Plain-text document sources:
-=-=-=-=-

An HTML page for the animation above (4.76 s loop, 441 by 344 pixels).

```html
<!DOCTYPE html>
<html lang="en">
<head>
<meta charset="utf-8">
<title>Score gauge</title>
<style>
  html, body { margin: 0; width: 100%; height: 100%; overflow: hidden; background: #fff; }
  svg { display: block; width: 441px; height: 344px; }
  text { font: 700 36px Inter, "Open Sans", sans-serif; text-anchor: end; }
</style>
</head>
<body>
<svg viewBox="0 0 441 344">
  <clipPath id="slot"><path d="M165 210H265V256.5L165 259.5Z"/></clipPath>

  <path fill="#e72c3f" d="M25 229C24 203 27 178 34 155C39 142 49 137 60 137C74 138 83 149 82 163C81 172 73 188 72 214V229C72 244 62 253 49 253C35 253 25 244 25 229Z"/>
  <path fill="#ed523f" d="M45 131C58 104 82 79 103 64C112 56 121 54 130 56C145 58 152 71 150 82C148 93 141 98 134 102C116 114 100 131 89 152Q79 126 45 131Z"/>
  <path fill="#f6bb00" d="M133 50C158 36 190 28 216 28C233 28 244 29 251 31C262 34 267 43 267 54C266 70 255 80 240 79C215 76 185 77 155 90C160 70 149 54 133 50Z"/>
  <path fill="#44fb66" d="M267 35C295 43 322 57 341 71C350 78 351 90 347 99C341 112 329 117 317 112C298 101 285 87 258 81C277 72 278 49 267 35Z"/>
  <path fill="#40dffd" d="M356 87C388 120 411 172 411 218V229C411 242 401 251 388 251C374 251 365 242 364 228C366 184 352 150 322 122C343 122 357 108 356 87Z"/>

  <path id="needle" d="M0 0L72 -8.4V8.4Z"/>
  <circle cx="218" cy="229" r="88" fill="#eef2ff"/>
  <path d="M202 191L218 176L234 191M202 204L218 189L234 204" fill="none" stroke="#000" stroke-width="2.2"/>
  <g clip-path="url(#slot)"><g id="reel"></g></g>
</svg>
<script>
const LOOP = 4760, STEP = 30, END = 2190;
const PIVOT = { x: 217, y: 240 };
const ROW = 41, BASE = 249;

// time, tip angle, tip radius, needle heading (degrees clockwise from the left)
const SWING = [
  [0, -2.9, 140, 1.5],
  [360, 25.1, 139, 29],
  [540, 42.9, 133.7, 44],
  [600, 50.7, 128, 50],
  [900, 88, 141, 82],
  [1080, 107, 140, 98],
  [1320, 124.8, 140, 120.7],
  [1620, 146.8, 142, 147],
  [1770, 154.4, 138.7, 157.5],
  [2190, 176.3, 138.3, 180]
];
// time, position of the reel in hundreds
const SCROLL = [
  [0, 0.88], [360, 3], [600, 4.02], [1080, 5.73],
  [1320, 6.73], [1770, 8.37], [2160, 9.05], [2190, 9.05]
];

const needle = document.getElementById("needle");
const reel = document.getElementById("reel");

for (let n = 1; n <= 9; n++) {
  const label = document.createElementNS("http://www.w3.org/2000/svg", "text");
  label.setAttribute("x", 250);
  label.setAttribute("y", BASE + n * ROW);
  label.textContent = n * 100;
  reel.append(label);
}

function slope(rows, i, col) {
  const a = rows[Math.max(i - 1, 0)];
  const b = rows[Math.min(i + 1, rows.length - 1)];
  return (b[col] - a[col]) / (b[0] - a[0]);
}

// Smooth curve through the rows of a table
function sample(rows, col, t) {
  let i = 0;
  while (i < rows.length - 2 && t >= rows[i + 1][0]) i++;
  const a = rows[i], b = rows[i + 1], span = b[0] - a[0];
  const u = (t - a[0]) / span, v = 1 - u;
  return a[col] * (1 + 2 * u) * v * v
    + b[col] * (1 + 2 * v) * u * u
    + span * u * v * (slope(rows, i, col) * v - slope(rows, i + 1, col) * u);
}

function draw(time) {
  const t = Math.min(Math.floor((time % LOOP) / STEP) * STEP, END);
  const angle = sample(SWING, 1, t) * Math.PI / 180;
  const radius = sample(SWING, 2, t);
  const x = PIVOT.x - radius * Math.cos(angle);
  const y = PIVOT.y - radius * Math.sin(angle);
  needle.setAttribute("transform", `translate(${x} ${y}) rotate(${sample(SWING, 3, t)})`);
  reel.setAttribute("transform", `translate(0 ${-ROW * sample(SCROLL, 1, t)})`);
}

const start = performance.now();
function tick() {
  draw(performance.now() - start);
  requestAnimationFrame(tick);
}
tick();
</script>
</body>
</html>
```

-=-=-=-=-

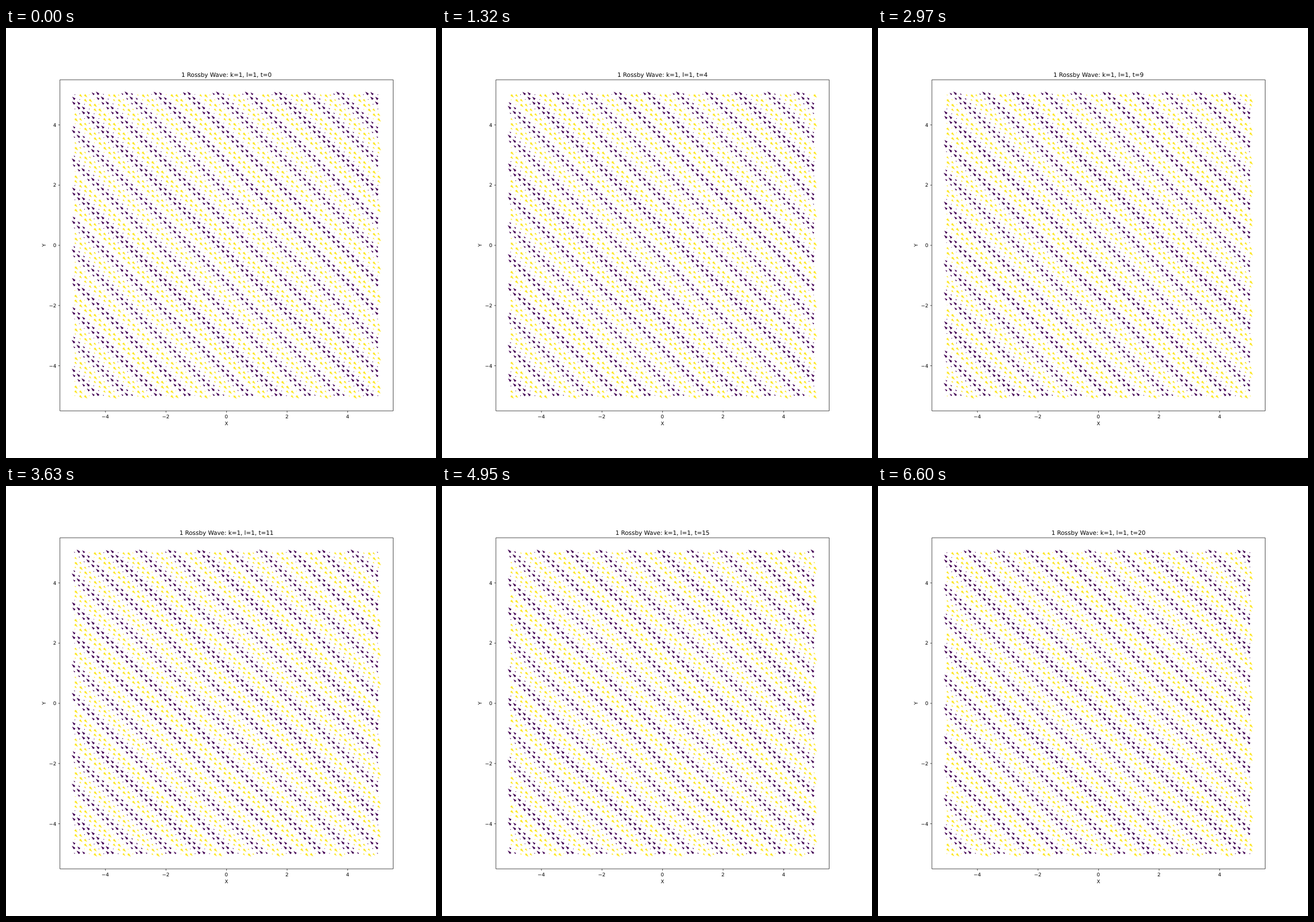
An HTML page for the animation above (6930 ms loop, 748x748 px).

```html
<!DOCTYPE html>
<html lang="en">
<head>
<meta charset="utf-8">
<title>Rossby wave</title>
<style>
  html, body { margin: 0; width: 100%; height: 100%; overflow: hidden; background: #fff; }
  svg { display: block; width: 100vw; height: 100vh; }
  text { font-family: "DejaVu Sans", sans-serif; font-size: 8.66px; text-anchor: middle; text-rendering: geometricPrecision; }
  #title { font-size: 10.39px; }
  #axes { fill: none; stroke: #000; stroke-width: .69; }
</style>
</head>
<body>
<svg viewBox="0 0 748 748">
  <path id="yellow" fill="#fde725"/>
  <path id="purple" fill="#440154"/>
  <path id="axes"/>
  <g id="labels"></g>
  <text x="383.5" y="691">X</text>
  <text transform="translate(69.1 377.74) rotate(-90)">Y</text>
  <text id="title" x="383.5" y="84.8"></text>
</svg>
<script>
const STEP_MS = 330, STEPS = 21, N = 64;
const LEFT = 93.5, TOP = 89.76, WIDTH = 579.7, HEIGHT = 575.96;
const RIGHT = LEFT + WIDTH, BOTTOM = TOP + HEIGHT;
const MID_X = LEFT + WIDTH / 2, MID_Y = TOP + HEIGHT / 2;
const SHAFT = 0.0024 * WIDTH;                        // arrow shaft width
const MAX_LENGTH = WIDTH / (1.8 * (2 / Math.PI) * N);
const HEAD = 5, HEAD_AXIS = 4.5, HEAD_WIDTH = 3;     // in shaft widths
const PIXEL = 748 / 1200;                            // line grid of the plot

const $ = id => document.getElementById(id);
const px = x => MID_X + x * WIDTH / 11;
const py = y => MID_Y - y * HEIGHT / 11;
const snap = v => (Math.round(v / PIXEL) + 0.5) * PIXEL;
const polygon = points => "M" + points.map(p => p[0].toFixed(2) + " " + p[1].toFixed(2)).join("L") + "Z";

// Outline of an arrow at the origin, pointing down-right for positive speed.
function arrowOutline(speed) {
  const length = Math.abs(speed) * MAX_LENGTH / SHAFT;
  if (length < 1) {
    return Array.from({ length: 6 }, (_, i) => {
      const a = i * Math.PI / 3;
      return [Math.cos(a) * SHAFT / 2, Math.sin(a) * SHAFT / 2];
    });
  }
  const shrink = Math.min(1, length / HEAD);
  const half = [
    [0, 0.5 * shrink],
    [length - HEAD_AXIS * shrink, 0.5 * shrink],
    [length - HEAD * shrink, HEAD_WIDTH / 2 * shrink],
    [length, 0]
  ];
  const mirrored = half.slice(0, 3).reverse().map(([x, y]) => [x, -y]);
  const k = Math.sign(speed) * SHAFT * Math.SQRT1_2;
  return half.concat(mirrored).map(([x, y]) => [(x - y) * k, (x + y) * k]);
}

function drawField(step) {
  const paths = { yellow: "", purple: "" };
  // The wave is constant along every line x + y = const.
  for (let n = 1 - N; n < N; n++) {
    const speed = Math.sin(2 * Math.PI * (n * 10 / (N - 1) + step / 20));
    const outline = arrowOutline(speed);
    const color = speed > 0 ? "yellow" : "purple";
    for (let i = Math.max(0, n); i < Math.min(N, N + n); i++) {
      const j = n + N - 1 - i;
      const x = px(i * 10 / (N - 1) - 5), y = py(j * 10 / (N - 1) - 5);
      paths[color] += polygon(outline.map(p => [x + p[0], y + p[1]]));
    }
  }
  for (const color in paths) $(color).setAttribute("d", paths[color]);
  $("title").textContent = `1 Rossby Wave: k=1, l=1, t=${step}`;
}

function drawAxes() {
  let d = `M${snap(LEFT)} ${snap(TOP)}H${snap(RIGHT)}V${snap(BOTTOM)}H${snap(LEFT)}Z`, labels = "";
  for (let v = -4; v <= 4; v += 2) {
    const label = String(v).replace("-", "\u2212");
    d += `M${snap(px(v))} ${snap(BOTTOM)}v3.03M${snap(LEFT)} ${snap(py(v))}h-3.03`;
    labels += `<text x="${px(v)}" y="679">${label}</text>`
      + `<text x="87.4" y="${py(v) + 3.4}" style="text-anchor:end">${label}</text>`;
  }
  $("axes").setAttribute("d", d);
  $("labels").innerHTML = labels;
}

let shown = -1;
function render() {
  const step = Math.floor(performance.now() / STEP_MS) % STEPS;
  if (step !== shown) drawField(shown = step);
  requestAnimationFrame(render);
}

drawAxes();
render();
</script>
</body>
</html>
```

-=-=-=-=-

■ **What the task requires**
From the records above, return each line that includes "rows".

■ **Result below**
function slope(rows, i, col) {
  const a = rows[Math.max(i - 1, 0)];
  const b = rows[Math.min(i + 1, rows.length - 1)];
// Smooth curve through the rows of a table
function sample(rows, col, t) {
  while (i < rows.length - 2 && t >= rows[i + 1][0]) i++;
  const a = rows[i], b = rows[i + 1], span = b[0] - a[0];
    + span * u * v * (slope(rows, i, col) * v - slope(rows, i + 1, col) * u);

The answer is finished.